Ah! the fun of polymer. http://www.nfobase.com/html/laura_liska.html
My friend Laura makes great polymer beads (well, used to...)and was known for her terrific use of color. She mixed her colors just using the color wheel and the three primary colors in Fimo. You may want check out this link i found on her, it might inspire you.
As far as texture goes, I have crumbled up Fimo and put it into a mini food processer and whirred it around for a few moments. The clay is still crumbly, but it is much easier to begin to kneed and soften. Really well conditioned clay gives better results. (maybe you can find a mini chopper second hand. Use it only for clay. But you knew that already)

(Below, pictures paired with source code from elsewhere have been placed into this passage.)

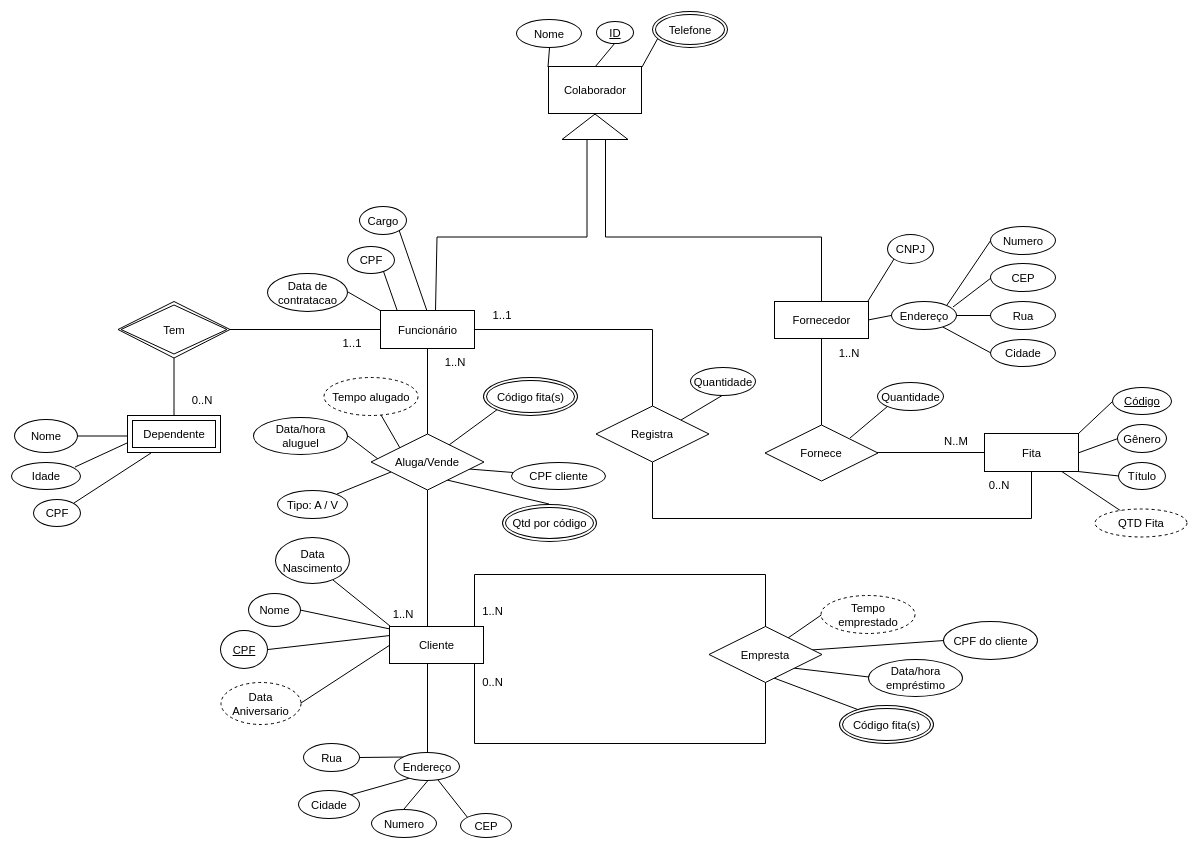
<!DOCTYPE html>
<html lang="pt-BR">
<head>
<meta charset="utf-8">
<title>Diagrama entidade-relacionamento</title>
<style>
:root { --ink: #000; --paper: #fff; }
* { box-sizing: border-box; }
html, body { margin: 0; background: var(--paper); }
.diagram {
  position: relative; width: 1200px; height: 849px; overflow: hidden;
  background: var(--paper); color: var(--ink);
  font: 11.3px/14px "Liberation Sans", Arial, sans-serif;
}
.lines { position: absolute; inset: 0; fill: none; stroke: var(--ink); stroke-width: 1; }
.lines .shape { fill: var(--paper); }
.lines .derived-outline { fill: var(--paper); stroke-dasharray: 3 3; }
.node {
  position: absolute; left: var(--x); top: var(--y); width: var(--w); height: var(--h);
  display: flex; align-items: center; justify-content: center;
  text-align: center; white-space: pre;
}
.entity, .attribute { background: var(--paper); border: 1px solid var(--ink); }
.attribute { border-radius: 50%; }
.multi::after, .weak::after { content: ""; position: absolute; border: 1px solid var(--ink); }
.multi::after { inset: 2px; border-radius: 50%; }
.weak::after { inset: 4px; }
.key { text-decoration: underline; }
.cardinality { position: absolute; left: var(--x); top: var(--y); transform: translate(-50%, -50%); white-space: nowrap; }
</style>
</head>
<body>
<main class="diagram">
  <svg class="lines" width="1200" height="849" viewBox="0 0 1200 849" aria-hidden="true">
    <g class="attribute-links">
      <path d="M549.5 48L548 67M615 43L595 67M658 38L642 67"/>
      <path d="M399 230L427 311M383 270L397 310M348 292L381 311"/>
      <path d="M894 259L868 301M868 320L891 315.500M991 240L947 305M991 278L953 307M956 315.500H991M941 326L991 353"/>
      <path d="M77 436H127M75 467L127 443M74 503L151 453"/>
      <path d="M381 415L400 448M498 409L449 445M348 436L378 459M337 494L391 472M513 472.500L469 469M549 504L447 480"/>
      <path d="M723 395L681 420M888 406L850 438"/>
      <path d="M1113 401L1078 434M1118 438.500L1078 453M1119 476L1078 471.500M1121 511L1061 471"/>
      <path d="M333 580L390 626M300 610L390 629M268 649.500L390 635.500M301 703L390 645"/>
      <path d="M359 757.500L405 757M350 795L410 778M404 809L427.500 781M468 818L438 780"/>
      <path d="M822 614.500L788 638M944 640.500L811 650M869 677L793 668M859 710L774 678"/>
    </g>
    <g class="relationship-links">
      <path d="M587 139.500V237H437L435.500 311M605.500 139.500V237H821.500V302"/>
      <path d="M230 329.500H381M174 358V416M427.500 348V434M427.500 490V627M427.500 664V753"/>
      <path d="M474 329.500H652.500V406M652.500 462V518.500H1031.500V471"/>
      <path d="M821.500 339V425M877 452.500H985"/>
      <path d="M474.500 627V574.500H765.500V627M474.500 664V743.500H765.500V682"/>
    </g>
    <g class="shape">
      <polygon points="595,114 628,139.500 562,139.500"/>
      <polygon points="174,301.500 230,329.500 174,358 118,329.500"/>
      <polygon points="174,305 227,329.500 174,354 121,329.500"/>
      <polygon points="427.500,434 484,462 427.500,490 371,462"/>
      <polygon points="652.500,406 709,434 652.500,462 596,434"/>
      <polygon points="821.500,425 878,453 821.500,481 765,453"/>
      <polygon points="765.500,626.500 822,654.500 765.500,682.500 709,654.500"/>
    </g>
    <g class="derived-outline">
      <ellipse cx="371" cy="396.500" rx="47" ry="19"/>
      <ellipse cx="1141" cy="523" rx="46" ry="14"/>
      <ellipse cx="261" cy="703.500" rx="40" ry="21"/>
      <ellipse cx="868" cy="614.500" rx="47" ry="19"/>
    </g>
  </svg>

  <!-- Colaborador -->
  <div class="node entity" style="--x:548px;--y:66px;--w:94px;--h:48px">Colaborador</div>
  <div class="node attribute" style="--x:516px;--y:19px;--w:66px;--h:29px">Nome</div>
  <div class="node attribute key" style="--x:596px;--y:21px;--w:38px;--h:23px">ID</div>
  <div class="node attribute multi" style="--x:652px;--y:11px;--w:76px;--h:37px">Telefone</div>

  <!-- Funcionário -->
  <div class="node entity" style="--x:380px;--y:310px;--w:95px;--h:39px">Funcionário</div>
  <div class="node attribute" style="--x:359px;--y:206px;--w:48px;--h:29px">Cargo</div>
  <div class="node attribute" style="--x:347px;--y:246px;--w:48px;--h:28px">CPF</div>
  <div class="node attribute" style="--x:267px;--y:273px;--w:81px;--h:39px">Data de
contratacao</div>
  <span class="cardinality" style="--x:502px;--y:315px">1..1</span>
  <span class="cardinality" style="--x:352px;--y:343px">1..1</span>
  <span class="cardinality" style="--x:455px;--y:362px">1..N</span>

  <!-- Tem / Dependente -->
  <div class="node" style="--x:118px;--y:301px;--w:112px;--h:57px">Tem</div>
  <span class="cardinality" style="--x:202px;--y:400px">0..N</span>
  <div class="node entity weak" style="--x:127px;--y:415px;--w:94px;--h:38px">Dependente</div>
  <div class="node attribute" style="--x:14px;--y:419px;--w:64px;--h:34px">Nome</div>
  <div class="node attribute" style="--x:11px;--y:462px;--w:70px;--h:28px">Idade</div>
  <div class="node attribute" style="--x:33px;--y:499px;--w:48px;--h:28px">CPF</div>

  <!-- Fornecedor -->
  <div class="node entity" style="--x:774px;--y:301px;--w:95px;--h:38px">Fornecedor</div>
  <div class="node attribute" style="--x:887px;--y:234px;--w:47px;--h:30px">CNPJ</div>
  <div class="node attribute" style="--x:891px;--y:301px;--w:66px;--h:29px">Endereço</div>
  <div class="node attribute" style="--x:990px;--y:226px;--w:66px;--h:29px">Numero</div>
  <div class="node attribute" style="--x:990px;--y:263px;--w:66px;--h:29px">CEP</div>
  <div class="node attribute" style="--x:990px;--y:301px;--w:66px;--h:29px">Rua</div>
  <div class="node attribute" style="--x:990px;--y:339px;--w:66px;--h:28px">Cidade</div>
  <span class="cardinality" style="--x:849px;--y:353px">1..N</span>

  <!-- Aluga/Vende -->
  <div class="node" style="--x:371px;--y:433px;--w:112px;--h:57px">Aluga/Vende</div>
  <div class="node" style="--x:324px;--y:378px;--w:94px;--h:38px">Tempo alugado</div>
  <div class="node attribute multi" style="--x:483px;--y:377px;--w:95px;--h:39px">Código fita(s)</div>
  <div class="node attribute" style="--x:253px;--y:417px;--w:95px;--h:38px">Data/hora
aluguel</div>
  <div class="node attribute" style="--x:277px;--y:490px;--w:71px;--h:29px">Tipo: A / V</div>
  <div class="node attribute" style="--x:511px;--y:462px;--w:95px;--h:28px">CPF cliente</div>
  <div class="node attribute multi" style="--x:502px;--y:504px;--w:95px;--h:38px">Qtd por código</div>

  <!-- Registra -->
  <div class="node" style="--x:596px;--y:405px;--w:112px;--h:57px">Registra</div>
  <div class="node attribute" style="--x:690px;--y:367px;--w:66px;--h:29px">Quantidade</div>

  <!-- Fornece -->
  <div class="node" style="--x:765px;--y:424px;--w:112px;--h:57px">Fornece</div>
  <div class="node attribute" style="--x:877px;--y:382px;--w:67px;--h:29px">Quantidade</div>

  <!-- Fita -->
  <div class="node entity" style="--x:984px;--y:433px;--w:95px;--h:39px">Fita</div>
  <div class="node attribute key" style="--x:1112px;--y:387px;--w:60px;--h:28px">Código</div>
  <div class="node attribute" style="--x:1117px;--y:424px;--w:50px;--h:29px">Gênero</div>
  <div class="node attribute" style="--x:1118px;--y:462px;--w:48px;--h:28px">Título</div>
  <div class="node" style="--x:1095px;--y:508px;--w:92px;--h:29px">QTD Fita</div>
  <span class="cardinality" style="--x:956px;--y:441px">N..M</span>
  <span class="cardinality" style="--x:999px;--y:485px">0..N</span>

  <!-- Cliente -->
  <div class="node entity" style="--x:389px;--y:626px;--w:95px;--h:38px">Cliente</div>
  <div class="node attribute" style="--x:275px;--y:537px;--w:75px;--h:47px">Data
Nascimento</div>
  <div class="node attribute" style="--x:248px;--y:593px;--w:53px;--h:34px">Nome</div>
  <div class="node attribute key" style="--x:220px;--y:630px;--w:48px;--h:39px">CPF</div>
  <div class="node" style="--x:220px;--y:682px;--w:81px;--h:43px">Data
Aniversario</div>
  <div class="node attribute" style="--x:394px;--y:752px;--w:66px;--h:29px">Endereço</div>
  <div class="node attribute" style="--x:303px;--y:743px;--w:57px;--h:29px">Rua</div>
  <div class="node attribute" style="--x:298px;--y:790px;--w:62px;--h:29px">Cidade</div>
  <div class="node attribute" style="--x:371px;--y:809px;--w:66px;--h:29px">Numero</div>
  <div class="node attribute" style="--x:460px;--y:813px;--w:52px;--h:25px">CEP</div>
  <span class="cardinality" style="--x:403px;--y:614px">1..N</span>
  <span class="cardinality" style="--x:492.500px;--y:611px">1..N</span>
  <span class="cardinality" style="--x:492.500px;--y:682px">0..N</span>

  <!-- Empresta -->
  <div class="node" style="--x:709px;--y:626px;--w:112px;--h:57px">Empresta</div>
  <div class="node" style="--x:821px;--y:596px;--w:94px;--h:38px">Tempo
emprestado</div>
  <div class="node attribute" style="--x:943px;--y:621px;--w:95px;--h:39px">CPF do cliente</div>
  <div class="node attribute" style="--x:868px;--y:659px;--w:95px;--h:38px">Data/hora
empréstimo</div>
  <div class="node attribute multi" style="--x:839px;--y:705px;--w:95px;--h:39px">Código fita(s)</div>
</main>
</body>
</html>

After the clay comes out of the oven, you can sand the clay UNDER RUNNING WATER, with very fine grit wet/dry sandpaper, starting at 400 grit and working up to 1200. You can find it at the hardware store or automotive supply. The more patient you are, you can get quite a nice polish. Don't scrub the fimo with the sandpaper, just lightly sand under running water. If you have a Dremel tool you can buff your fimo with a muslin buff after you have sanded. I also know people who rub their beads and pendants on their jeans to shine them.
Some people even go so far as to wear latex gloves when working with the fimo...but that's no fun!